World Habitat Day: A Photo Journey with EIA

A collaboration of EIA’s Forests for the World and Wildlife in Crisis teams

Today marks World Habitat Day, an exciting opportunity to marvel and reflect on the rich and diverse habitats that make up our planet. To commemorate this day, EIA is showcasing a photo journal of some of the habitats we work in. So come explore with us: learn something new, share with a friend, and join us in protecting the environment with intelligence.

Boreal Forests

Though some legends claim it is home to yeti, the threats to the Russian Far East (RFE) are anything but mythical. Interestingly, ‘tundra’ means ‘treeless tract’ in Russian, yet the RFE is home to a diverse range of deciduous and coniferous trees that make up the world’s last old-growth temperate forests. However, illegal logging by organized groups in the RFE may cause its original meaning to become a reality. Driven by worldwide demand for valuable hardwood flooring and furniture, up to 80 percent of precious hardwood species are harvested illegally in the RFE, destroying the habitat of emblematic local species like the endangered Siberian tiger. EIA is working to expose the supply chains of the illicit timber trade—as documented in the recent report, Liquidating the Forests—and is promoting the implementation and enforcement of laws like the U.S. Lacey Act and European Union Timber Regulation that prohibit trade in illegally sourced wood and wood products in an effort to protect the habitat of critically endangered wildlife and forest ecosystems.

Amazon Rainforest

Peru is home to the second largest expanse of the Amazon rainforest outside of Brazil, yet illegal loggers are destroying this iconic habitat, jeopardizing the survival of Peru’s forest species and threatening the indigenous peoples dependent on these forests. EIA has denounced a new packet of legislation in Peru that rolls back crucial environmental regulations in order to promote increased foreign investment. This law, known as the paquetazo, is a violation of the U.S.-Peru Free Trade Agreement, and calls into question Peruvian President Humala’s dedication to the environment and action on climate change leading up to the UNFCCC Conference of the Parties, to be held in Lima this December.

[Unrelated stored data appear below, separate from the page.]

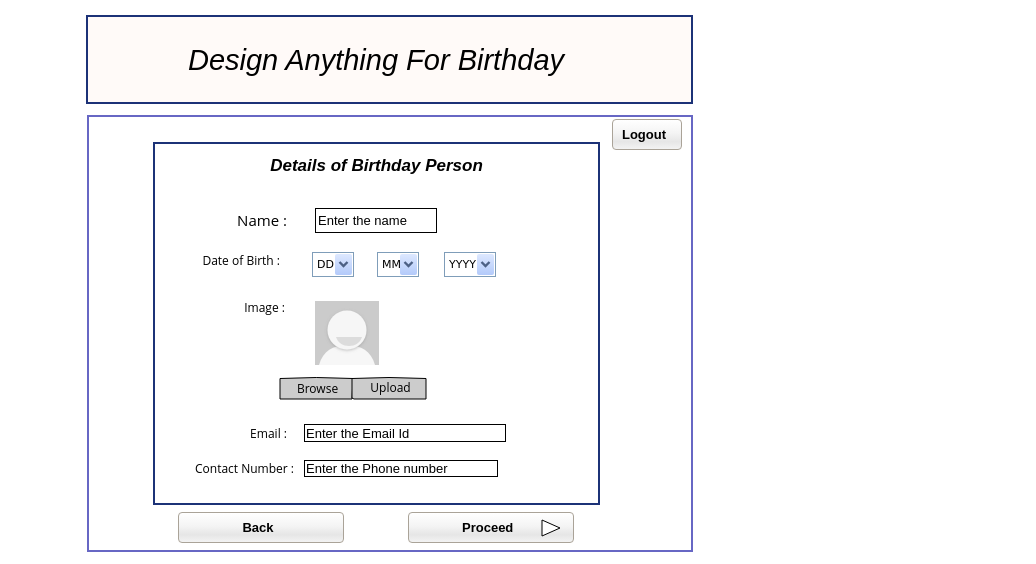
<!DOCTYPE html>
<html lang="en">
<head>
<meta charset="utf-8">
<title>Design Anything For Birthday</title>
<style>
:root {
  --navy: #1c3277;
  --violet: #6767c4;
  --cream: #fffaf8;
  --ink: #000;
  --button-edge: #aaa398;
  --select-edge: #7f9db9;
  --tab: #ccc;
  --photo: #cbcbcb;
}
* { box-sizing: border-box; margin: 0; padding: 0; }
body {
  width: 1036px; height: 564px; overflow: hidden;
  background: #fff; color: var(--ink);
  font: 13px/15px "Liberation Sans", Arial, sans-serif;
  padding: 15px 0 0 86px;
  white-space: nowrap;
}
a { color: inherit; text-decoration: none; }
svg { display: block; }

.banner {
  width: 607px; height: 89px;
  display: flex; align-items: center; justify-content: center;
  padding-right: 27px;
  background: var(--cream); border: 2px solid var(--navy);
}
.banner h1 { font-size: 29px; line-height: 34px; font-weight: 400; font-style: italic; }

.workspace {
  width: 606px; height: 437px; margin: 11px 0 0 1px;
  border: 2px solid var(--violet);
}
.main { display: flex; align-items: flex-start; }

.button {
  display: flex; align-items: center; justify-content: center;
  width: 166px; height: 31px; padding-right: 6px;
  border: 1px solid var(--button-edge); border-radius: 4px;
  background: linear-gradient(#fff, #f4f4f4 45%, #e6e6e6 75%, #f3f3f3);
  font-weight: 700;
}
.logout { width: 70px; margin: 2px 0 0 12px; }
.actions { display: flex; gap: 64px; margin: 7px 0 0 89px; }
.proceed { justify-content: flex-start; padding: 0 0 0 53px; gap: 28px; }

.details {
  width: 447px; height: 363px; margin: 25px 0 0 64px;
  border: 2px solid var(--navy);
}
.details h2 {
  height: 44px; line-height: 44px; text-align: center;
  font-size: 17px; font-style: italic;
}
.row { display: flex; align-items: center; }
.label {
  position: relative;
  width: var(--label-end); margin-right: calc(var(--field-start) - var(--label-end));
  text-align: right;
  font: 12px/14px "Open Sans", sans-serif;
}
.row-name { --label-end: 132px; --field-start: 160px; margin-top: 20px; height: 25px; }
.row-name .label { font-size: 15px; line-height: 20px; top: -1px; }
.row-birth { --label-end: 125px; --field-start: 157px; margin-top: 19px; height: 25px; }
.row-birth .label { top: -4px; }
.row-image { --label-end: 130px; --field-start: 160px; margin-top: 24px; height: 64px; align-items: flex-start; }
.row-email { --label-end: 132px; --field-start: 149px; margin-top: 24px; height: 18px; }
.row-email .label { top: 1px; }
.row-phone { --label-end: 139px; --field-start: 149px; margin-top: 18px; height: 17px; }

.field { border: 1px solid var(--ink); padding-left: 1px; height: 100%; display: flex; align-items: center; }
.field-name { width: 122px; padding-left: 2px; }
.field-email { width: 202px; }
.field-phone { width: 194px; }

.select {
  display: flex; align-items: center; justify-content: space-between;
  width: 42px; height: 25px; padding: 0 1px 0 4px;
  border: 1px solid var(--select-edge);
  font: 11px/13px "DejaVu Sans", sans-serif;
}
.select span { width: 0; }
.select svg { flex: none; }
.select-month { margin-left: 23px; }
.select-year { margin-left: 25px; width: 52px; }

.file-tabs {
  position: relative; display: flex;
  width: 148px; height: 24px; margin: 11px 0 0 124px;
  font: 12px/14px "Open Sans", sans-serif;
}
.file-tabs svg { position: absolute; left: 0; top: 0; }
.file-tabs a { position: relative; width: 74px; text-align: center; }
.browse { padding: 6px 0 0 3px; }
.upload { padding: 5px 0 0 1px; }
</style>
</head>
<body>
<svg width="0" height="0" style="position:absolute" aria-hidden="true">
  <defs>
    <linearGradient id="arrow-fill" x1="0" y1="0" x2="0" y2="1">
      <stop offset="0" stop-color="#dde8ff"/>
      <stop offset="1" stop-color="#b3cafa"/>
    </linearGradient>
    <symbol id="drop-arrow" viewBox="0 0 17 21">
      <rect width="17" height="21" rx="2" fill="url(#arrow-fill)"/>
      <polyline points="4.5,8 8.5,12 12.5,8" fill="none" stroke="#4d6185" stroke-width="2.4"/>
    </symbol>
  </defs>
</svg>

<header class="banner"><h1>Design Anything For Birthday</h1></header>

<main class="workspace">
  <div class="main">
    <section class="details">
      <h2>Details of Birthday Person</h2>

      <div class="row row-name">
        <span class="label">Name :</span>
        <span class="field field-name">Enter the name</span>
      </div>

      <div class="row row-birth">
        <span class="label">Date of Birth :</span>
        <div class="select"><span>DD</span><svg width="17" height="21"><use href="#drop-arrow"/></svg></div>
        <div class="select select-month"><span>MM</span><svg width="17" height="21"><use href="#drop-arrow"/></svg></div>
        <div class="select select-year"><span>YYYY</span><svg width="17" height="21"><use href="#drop-arrow"/></svg></div>
      </div>

      <div class="row row-image">
        <span class="label">Image :</span>
        <svg width="64" height="64" role="img" aria-label="Placeholder portrait">
          <defs>
            <filter id="soft-shade" x="-20%" y="-20%" width="140%" height="140%">
              <feDropShadow dx="0" dy="1" stdDeviation="1.5" flood-color="#888" flood-opacity=".5"/>
            </filter>
          </defs>
          <rect width="64" height="64" fill="var(--photo)"/>
          <path d="M4 64C8 50 18 44 32 44S56 50 60 64Z" fill="#f7f7f7"/>
          <circle cx="32" cy="29" r="19.5" fill="#f6f6f6" filter="url(#soft-shade)"/>
          <path d="M21 36H47C45 42 40 45 34 45S23 42 21 36Z" fill="#dcdcdc"/>
        </svg>
      </div>

      <div class="file-tabs">
        <svg width="148" height="24" fill="var(--tab)" stroke="var(--ink)" aria-hidden="true">
          <path d="M1 2.5Q37 .5 74 2.5L73 23H1Z"/>
          <path d="M73 2.5Q110 .5 147 2.5V23H75L73 22Z"/>
        </svg>
        <a class="browse" href="#">Browse</a>
        <a class="upload" href="#">Upload</a>
      </div>

      <div class="row row-email">
        <span class="label">Email :</span>
        <span class="field field-email">Enter the Email Id</span>
      </div>

      <div class="row row-phone">
        <span class="label">Contact Number :</span>
        <span class="field field-phone">Enter the Phone number</span>
      </div>
    </section>
    <a class="button logout" href="#">Logout</a>
  </div>

  <nav class="actions">
    <a class="button back" href="#">Back</a>
    <a class="button proceed" href="#">Proceed
      <svg width="20" height="18" aria-hidden="true"><polygon points="1,1 19,9 1,17" fill="#fff" stroke="var(--ink)"/></svg>
    </a>
  </nav>
</main>
</body>
</html>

Ocean Life – Polar Regions

Scientists often say we know more about the universe than we do about our own oceans. The world’s oceans are home to some of the most awe-inspiring creatures on the planet, such as the humpback whale seen in this photo. Hunted to near extinction by commercial whalers, humpback and other whales are making a comeback. However, they still face a number of threats, including loss of vital food resources. Humpbacks feed on krill, small shrimp-like crustaceans that form the foundation of the ocean food web. Since 1970, krill populations have fallen by 80 percent in the waters surrounding Antarctica. How? Krill require sea ice to reproduce, and shrinking sea ice due to climate change has made it difficult for krill to breed. This poses a significant risk to humpbacks and many other unique marine animals.

Ocean Life – Tropics

Life in warmer ocean waters is also in jeopardy. In the Gulf of Mexico, for example, the world’s smallest cetacean, the Vaquita porpoise, is also one of the most endangered. Recent estimates indicate that there are only 100 individuals left in the wild. Vaquitas are killed as bycatch, meaning they are caught in the nets of other marine species that are hunted and fished. EIA has worked extensively to protect this creature from extinction, and most recently helped to secure a joint U.S.-Mexico statement on the Vaquita at the International Whaling Commission meeting in September.

African Savanna

The spacious grasslands of the African savanna provide nourishment to over 500 species of animals such as lions, gazelles, zebras, and the world’s largest land mammal, the African elephant. However, climate change is changing this unique habitat. Although naturally arid, the African savanna has been experiencing prolonged droughts as a result of a warming climate, which directly threaten the survival of some of the world’s most recognized and beloved creatures.

Photos are property of EIA
Vaquita and Humpack whale photos are courtesy of the National Oceanic and Atmospheric Administration